In this section, we will see how data is collected and organised, using a tally chart, and displayed using

A hypothesis is an idea that you want to investigate to see if it is true or false. For example, you might think that most people in your school get there by bus. You could investigate this using a survey. A tally chart can be used to record your data. 
We can also see that the most common way of getting to school is by bus, because it has the highest frequency. The category or value with the highest frequency is known as the modal class or mode. 
We can illustrate the data in the table above using:

(1) Pictogram
Note how a halfperson picture is used to represent one person.
(2) Bar Chart
Note how the height of the bar represents the frequency; each section represents one person.
(3) Pie Chart
A pie chart uses a circle divided into several pieces of pie or sectors to represent
each of the frequencies. The first step is to work out what angle in the circle will represent one person. There are 360º in a full circle and 30 pupils in this survey, so: 
The completed calculations for this are shown in the table below.
It is important to always check that the angles add up to 360º. If they don't add up to 360º, then you
have made a mistake.
The completed pie chart looks like this:
You should always label each sector of the pie chart with a name and an angle.
When plotting a bar chart, simply click a point on the grid and a bar will appear leading up to that point.
Click on a different point in the same column and the bar will change height.
Question 1
The children in a class were asked to state their favourite crisps. The results are given in the chart below.
Question 2
The pictogram below illustrates the ages of some children who belong to a junior tennis club.
Question 3
The bar chart below gives information about the pets owned by the children who live in a particular road.
Question 4
Malcolm thinks that the dice in his Monopoly set is unfair because he never gets a 6 when he wants one.
He decides to test the dice and rolls it 60 times.

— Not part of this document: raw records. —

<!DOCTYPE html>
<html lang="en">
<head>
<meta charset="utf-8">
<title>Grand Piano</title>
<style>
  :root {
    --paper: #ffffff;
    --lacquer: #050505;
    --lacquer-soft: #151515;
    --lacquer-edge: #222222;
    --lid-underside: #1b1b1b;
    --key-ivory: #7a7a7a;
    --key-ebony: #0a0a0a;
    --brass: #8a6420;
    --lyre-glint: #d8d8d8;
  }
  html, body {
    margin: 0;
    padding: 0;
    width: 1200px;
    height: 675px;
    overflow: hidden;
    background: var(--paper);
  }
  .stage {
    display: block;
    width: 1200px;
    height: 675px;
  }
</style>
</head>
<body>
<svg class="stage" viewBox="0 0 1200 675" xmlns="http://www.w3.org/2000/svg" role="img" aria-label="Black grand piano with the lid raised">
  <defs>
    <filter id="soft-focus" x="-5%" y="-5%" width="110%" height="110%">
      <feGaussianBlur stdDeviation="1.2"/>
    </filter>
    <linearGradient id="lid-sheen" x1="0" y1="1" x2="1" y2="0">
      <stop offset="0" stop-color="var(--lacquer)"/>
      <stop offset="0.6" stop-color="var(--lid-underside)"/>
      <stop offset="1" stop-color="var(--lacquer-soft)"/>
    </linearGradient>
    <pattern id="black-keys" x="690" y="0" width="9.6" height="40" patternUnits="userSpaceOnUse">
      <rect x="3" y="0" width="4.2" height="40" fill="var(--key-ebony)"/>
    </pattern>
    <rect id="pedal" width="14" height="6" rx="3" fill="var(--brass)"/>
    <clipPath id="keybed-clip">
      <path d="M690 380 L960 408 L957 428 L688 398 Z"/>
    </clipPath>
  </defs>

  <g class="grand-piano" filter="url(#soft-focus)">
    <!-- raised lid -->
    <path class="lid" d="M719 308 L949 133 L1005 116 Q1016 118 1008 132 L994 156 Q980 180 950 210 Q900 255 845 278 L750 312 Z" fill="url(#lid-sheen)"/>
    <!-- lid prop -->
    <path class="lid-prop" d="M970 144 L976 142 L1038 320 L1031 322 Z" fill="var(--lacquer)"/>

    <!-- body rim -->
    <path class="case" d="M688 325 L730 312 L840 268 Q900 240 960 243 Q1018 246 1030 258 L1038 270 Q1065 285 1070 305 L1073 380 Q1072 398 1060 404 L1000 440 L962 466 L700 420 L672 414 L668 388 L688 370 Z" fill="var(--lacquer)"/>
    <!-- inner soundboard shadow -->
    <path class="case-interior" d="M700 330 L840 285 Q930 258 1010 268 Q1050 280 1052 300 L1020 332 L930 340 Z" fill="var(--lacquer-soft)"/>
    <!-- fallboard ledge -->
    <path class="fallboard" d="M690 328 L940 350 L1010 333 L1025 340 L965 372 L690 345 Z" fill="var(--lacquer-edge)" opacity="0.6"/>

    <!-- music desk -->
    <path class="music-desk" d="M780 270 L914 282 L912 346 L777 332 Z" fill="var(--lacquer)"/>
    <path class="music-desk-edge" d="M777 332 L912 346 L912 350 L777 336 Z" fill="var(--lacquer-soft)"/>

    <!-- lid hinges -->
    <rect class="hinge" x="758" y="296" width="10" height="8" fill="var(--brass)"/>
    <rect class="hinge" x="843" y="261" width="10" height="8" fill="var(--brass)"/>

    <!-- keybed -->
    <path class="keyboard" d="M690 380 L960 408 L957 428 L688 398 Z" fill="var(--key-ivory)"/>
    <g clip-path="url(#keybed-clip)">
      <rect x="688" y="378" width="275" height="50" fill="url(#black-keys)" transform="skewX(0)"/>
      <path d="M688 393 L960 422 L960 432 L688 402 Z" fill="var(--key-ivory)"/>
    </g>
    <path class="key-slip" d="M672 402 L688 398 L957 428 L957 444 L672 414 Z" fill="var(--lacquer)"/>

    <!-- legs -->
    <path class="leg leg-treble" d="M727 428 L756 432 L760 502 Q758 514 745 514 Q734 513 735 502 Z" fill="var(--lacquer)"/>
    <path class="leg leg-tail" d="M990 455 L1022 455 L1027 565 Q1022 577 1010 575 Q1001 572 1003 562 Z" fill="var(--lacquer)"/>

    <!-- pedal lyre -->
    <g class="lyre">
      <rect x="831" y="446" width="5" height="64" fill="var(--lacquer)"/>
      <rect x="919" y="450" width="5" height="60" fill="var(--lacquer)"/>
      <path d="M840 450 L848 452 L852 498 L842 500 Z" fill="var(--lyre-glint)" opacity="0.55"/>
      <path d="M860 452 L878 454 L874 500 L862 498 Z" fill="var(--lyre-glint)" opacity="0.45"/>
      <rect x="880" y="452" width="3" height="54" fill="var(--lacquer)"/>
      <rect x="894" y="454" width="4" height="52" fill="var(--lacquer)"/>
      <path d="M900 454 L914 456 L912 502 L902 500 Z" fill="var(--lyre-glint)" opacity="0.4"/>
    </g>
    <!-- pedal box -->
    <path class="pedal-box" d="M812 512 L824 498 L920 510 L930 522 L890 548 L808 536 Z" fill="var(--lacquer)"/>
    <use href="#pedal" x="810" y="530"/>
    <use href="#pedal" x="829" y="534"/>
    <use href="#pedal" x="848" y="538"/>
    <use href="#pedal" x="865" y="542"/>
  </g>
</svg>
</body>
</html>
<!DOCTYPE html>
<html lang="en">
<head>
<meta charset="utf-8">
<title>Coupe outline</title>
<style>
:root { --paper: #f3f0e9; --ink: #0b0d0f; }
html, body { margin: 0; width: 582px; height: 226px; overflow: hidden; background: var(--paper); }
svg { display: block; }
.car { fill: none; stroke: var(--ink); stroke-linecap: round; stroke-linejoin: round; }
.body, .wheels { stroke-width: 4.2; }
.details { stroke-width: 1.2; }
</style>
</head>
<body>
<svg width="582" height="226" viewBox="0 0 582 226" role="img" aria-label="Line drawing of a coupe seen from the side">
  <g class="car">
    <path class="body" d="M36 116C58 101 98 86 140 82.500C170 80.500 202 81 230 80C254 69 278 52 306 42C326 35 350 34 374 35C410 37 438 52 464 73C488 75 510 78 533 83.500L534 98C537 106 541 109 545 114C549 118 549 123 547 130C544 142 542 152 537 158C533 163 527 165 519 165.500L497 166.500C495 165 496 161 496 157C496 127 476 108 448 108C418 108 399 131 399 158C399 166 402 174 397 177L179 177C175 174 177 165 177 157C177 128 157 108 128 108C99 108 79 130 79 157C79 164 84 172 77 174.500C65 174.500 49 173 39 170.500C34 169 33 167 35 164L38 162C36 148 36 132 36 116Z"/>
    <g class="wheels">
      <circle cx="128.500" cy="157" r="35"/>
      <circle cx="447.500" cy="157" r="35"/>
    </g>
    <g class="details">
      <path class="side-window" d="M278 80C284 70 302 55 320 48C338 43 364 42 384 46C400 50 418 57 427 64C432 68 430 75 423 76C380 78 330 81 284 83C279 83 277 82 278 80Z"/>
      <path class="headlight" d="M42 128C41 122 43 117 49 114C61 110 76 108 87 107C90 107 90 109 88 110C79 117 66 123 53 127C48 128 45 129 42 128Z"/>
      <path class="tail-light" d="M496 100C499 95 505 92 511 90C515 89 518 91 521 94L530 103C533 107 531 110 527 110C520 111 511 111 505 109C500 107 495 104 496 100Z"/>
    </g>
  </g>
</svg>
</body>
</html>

The picture below shows his results.
Enter the data in the bar chart on the right. You could either make up a tally table to find the frequencies or you could attempt to add the data into the chart directly.